The document in question was unearthed by The Washington Post last week, and appeared to outline a plan to increase and formalize the process for election challenges, creating "election integrity officers" all around the country — even as the document acknowledged that election fraud conspiracy theories hurt Republican voters' confidence in elections and may have contributed to their losses in key states in 2020 and 2022.
“If there is corruption in the election infrastructure, then having Republicans in the system will expose many issues,” the report said.
This comes after McDaniel was just elected to another term chairing the RNC, following a contentious challenge from Trump attorney Harmeet Dhillon — a lawyer who helped advance litigation to overturn the election in 2020. MyPillow CEO and election conspiracy theorist Mike Lindell also mounted a bid to chair the party.

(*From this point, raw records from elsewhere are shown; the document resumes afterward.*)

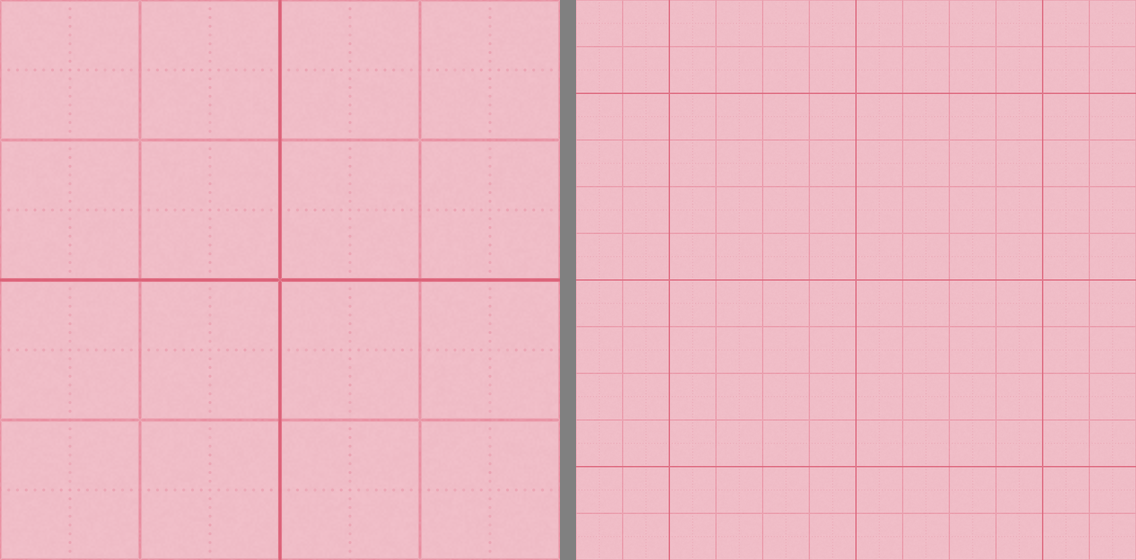
Left, the tile; right, the same tile 3 across and 3 down.
A three.js fragment shader for this pattern:

```glsl
// Pink practice-grid paper: four by four ruled cells, dotted guides and a bold centre cross.
#define CELLS 4.0
#define DOTS_PER_CELL 16.0
#define BOLD_WIDTH 0.0058
#define RULE_WIDTH 0.0052
#define DOT_RADIUS 0.0026
#define SOFTNESS 0.0014
#define GRAIN 0.022
#define PAPER vec3(0.94, 0.74, 0.78)
#define DOT_INK vec3(0.92, 0.64, 0.70)
#define RULE_INK vec3(0.91, 0.56, 0.63)
#define BOLD_INK vec3(0.86, 0.37, 0.46)

varying vec2 vUv;

float hash(vec2 p) {
  vec3 q = fract(vec3(p.xyx) * 0.1031);
  q += dot(q, q.yzx + 33.33);
  return fract((q.x + q.y) * q.z);
}

// Value noise that wraps after a whole number of lattice steps.
float tileNoise(vec2 uv, float period) {
  vec2 p = uv * period;
  vec2 i = floor(p);
  vec2 f = fract(p);
  f = f * f * (3.0 - 2.0 * f);
  vec2 a = mod(i, period);
  vec2 b = mod(i + 1.0, period);
  return mix(mix(hash(a), hash(vec2(b.x, a.y)), f.x),
             mix(hash(vec2(a.x, b.y)), hash(b), f.x), f.y);
}

// Signed distance along each axis to the nearest of count lines.
vec2 toNearest(vec2 uv, float count) {
  return (fract(uv * count + 0.5) - 0.5) / count;
}

vec2 stroke(vec2 d, float width) {
  return 1.0 - smoothstep(-SOFTNESS, SOFTNESS, abs(d) - 0.5 * width);
}

// Joins both directions, with ink thinned where they cross.
float crossing(vec2 s, float thinning) {
  return max(s.x, s.y) - thinning * s.x * s.y;
}

float dotMask(vec2 d) {
  return 1.0 - smoothstep(-SOFTNESS, SOFTNESS, length(d) - DOT_RADIUS);
}

void main() {
  // Paper fibre and ink wear
  float fine = tileNoise(vUv, 256.0) - 0.5;
  float mottled = tileNoise(vUv, 96.0) - 0.5;
  float grain = 0.65 * fine + 0.35 * mottled;
  vec3 color = PAPER;

  // Dotted guides through the middle of each cell
  vec2 middle = toNearest(vUv + 0.5 / CELLS, CELLS);
  vec2 bead = toNearest(vUv, CELLS * DOTS_PER_CELL);
  float dots = max(dotMask(vec2(middle.x, bead.y)), dotMask(vec2(bead.x, middle.y)));
  color = mix(color, DOT_INK, dots * (0.85 + 0.5 * mottled));

  // Cell rules, half of each border rule on either side of the tile
  float rules = crossing(stroke(toNearest(vUv, CELLS), RULE_WIDTH), 0.3);
  color = mix(color, RULE_INK, rules * (0.9 + 0.4 * fine));

  // Bold centre cross
  float bold = crossing(stroke(vUv - 0.5, BOLD_WIDTH), 0.35);
  color = mix(color, BOLD_INK, bold * (0.95 + 0.1 * fine));

  color += GRAIN * grain * vec3(0.7, 1.1, 1.0);
  gl_FragColor = vec4(color, 1.0);
}
```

Most prominent Republicans who pushed conspiracy theories about election integrity prior to the 2022 midterms have accepted the results. One exception is Arizona gubernatorial nominee Kari Lake, who has continued to declare herself the rightful winner and file lawsuits challenging the results — and is now the subject of a criminal complaint for a tweet in which she appeared to show real people's ballot signatures, a potential violation of state law.
Fox News contributor Mara Liasson refuted libertarian pundit Robby Soave after he claimed that letters to the Justice Department on behalf of Hunter Biden were endangering freedom of speech.

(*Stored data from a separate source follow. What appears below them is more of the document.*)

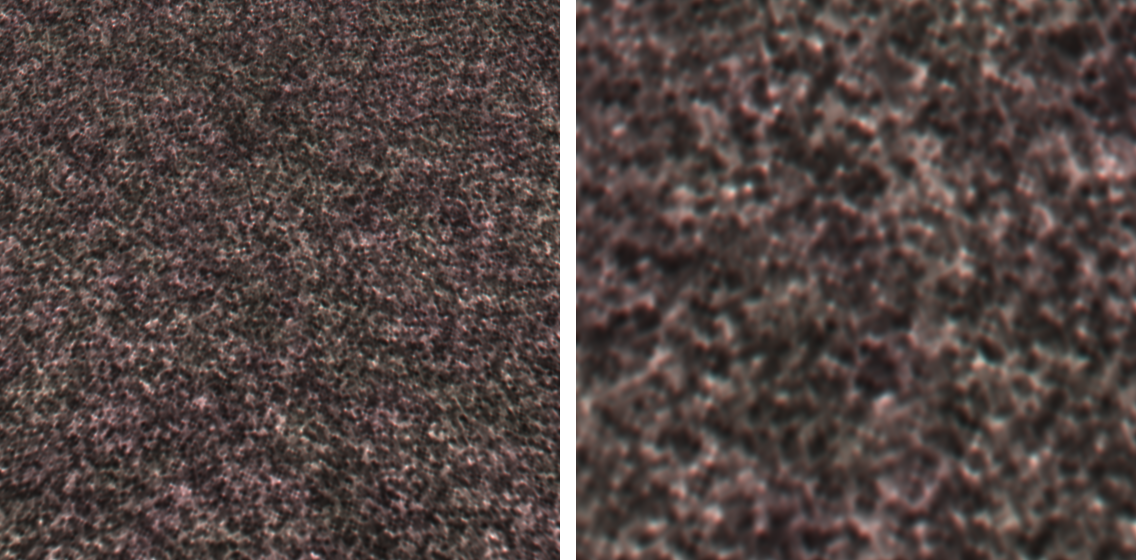
Left: the whole. Right: its middle third, enlarged.
Give the GLSL for this texture, as a Shadertoy shader.

```glsl
#define NEAR_DENSITY 88.0
#define FAR_DENSITY 158.0
#define NEAR_CONTRAST 2.15
#define FAR_CONTRAST 1.8
#define FRINGE vec2(0.0004, 0.0013)
#define TINT_AMOUNT 0.07
#define PILE_COLOR vec3(0.296, 0.246, 0.237)

float hash(vec2 p) {
    return fract(sin(dot(p, vec2(127.1, 311.7))) * 43758.5453);
}

// Smooth value noise, centred on zero
float noise(vec2 p) {
    vec2 cell = floor(p);
    vec2 f = fract(p);
    f = f * f * (3.0 - 2.0 * f);
    float low = mix(hash(cell), hash(cell + vec2(1.0, 0.0)), f.x);
    float high = mix(hash(cell + vec2(0.0, 1.0)), hash(cell + vec2(1.0, 1.0)), f.x);
    return mix(low, high, f.y) - 0.5;
}

vec2 rotate(vec2 p, float angle) {
    float c = cos(angle), s = sin(angle);
    return vec2(c * p.x - s * p.y, s * p.x + c * p.y);
}

// Ground coordinates: grains shrink toward the top
vec2 recede(vec2 uv) {
    float slope = FAR_DENSITY - NEAR_DENSITY;
    float density = NEAR_DENSITY + slope * uv.y;
    float depth = (NEAR_DENSITY + 0.5 * slope * uv.y) * uv.y;
    return vec2((uv.x - 0.5) * density, depth);
}

// Tufts, fine fibres and wide, flat clumps
float pile(vec2 uv) {
    vec2 p = recede(uv);
    float tufts = noise(rotate(p, 0.6) + 17.3);
    float fibres = noise(rotate(p * vec2(1.75, 1.55), -0.4) + 53.1);
    float clumps = noise(rotate(p * vec2(0.22, 0.42), 0.12) + 91.7);
    float patches = noise(p * vec2(0.05, 0.1) + 37.9);
    return 0.66 * tufts + 0.4 * fibres + 0.26 * clumps + 0.1 * patches;
}

void mainImage(out vec4 fragColor, in vec2 fragCoord) {
    vec2 uv = fragCoord / iResolution.y;

    // Lens fringe: red is displaced from green and blue
    vec3 height = vec3(pile(uv + FRINGE), pile(uv), pile(uv - 0.2 * FRINGE));
    float contrast = mix(NEAR_CONTRAST, FAR_CONTRAST, uv.y);
    vec3 color = PILE_COLOR * exp(contrast * height);

    // Faint drift between rosy and olive yarn
    float tint = noise(rotate(recede(uv) * 0.16, 0.5) + 71.3);
    color *= 1.0 + TINT_AMOUNT * tint * vec3(0.6, -1.0, 0.7);

    fragColor = vec4(clamp(color, 0.0, 1.0), 1.0);
}
```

On Sunday's edition of the Media Buzz program, Soave complained about letters Biden's attorneys sent to the Justice Department to urge an investigation into the copying of his personal information. The letters named conservative media and personalities that disseminated information about a laptop allegedly belonging to Biden.
"It's like a whistleblower scenario," Soave said. "You're going to go after — you don't go after the people that report the information once they get it; once they had a hand — unless there was a criminal matter and they participated in that to get the information. Otherwise, you get information like this; you're supposed to report it."
"And he's trying to silence that, and that's very bad," he asserted.
Fox News host Howard Kurtz wondered if Soave was right to believe "this is a chilling atmosphere for freedom of the press."
"Donald Trump didn't like his press coverage and used to try to change it," Liasson pointed out. "I don't know if he ever threatened lawsuits or not. I think he did, actually."
"Well, he sued a few people," Kurtz recalled as Soave's argument crumbled. "In fact, he sued Bob Woodward for $49 million over those audio tapes."
"Is that a chilling effect on free speech?" Liasson asked. "I think Donald Trump is a bigger, more powerful figure than Hunter Biden."
Soave shifted arguments and wondered: "Where will be the mainstream denunciation of what the Biden family, of what Hunter Biden is doing here against freedom of the press?"
"You can argue about how much coverage every type of media is giving this story," Liasson retorted, "and whether it's enough or not. And that's always in the eye of the beholder. But you just played a lot of clips from mainstream media and them talking about this story."
"It's never going to be enough for conservative media," she added, "for which it's above the fold every day."
Fox News pundit shuts down criticism of Hunter Biden www.youtube.com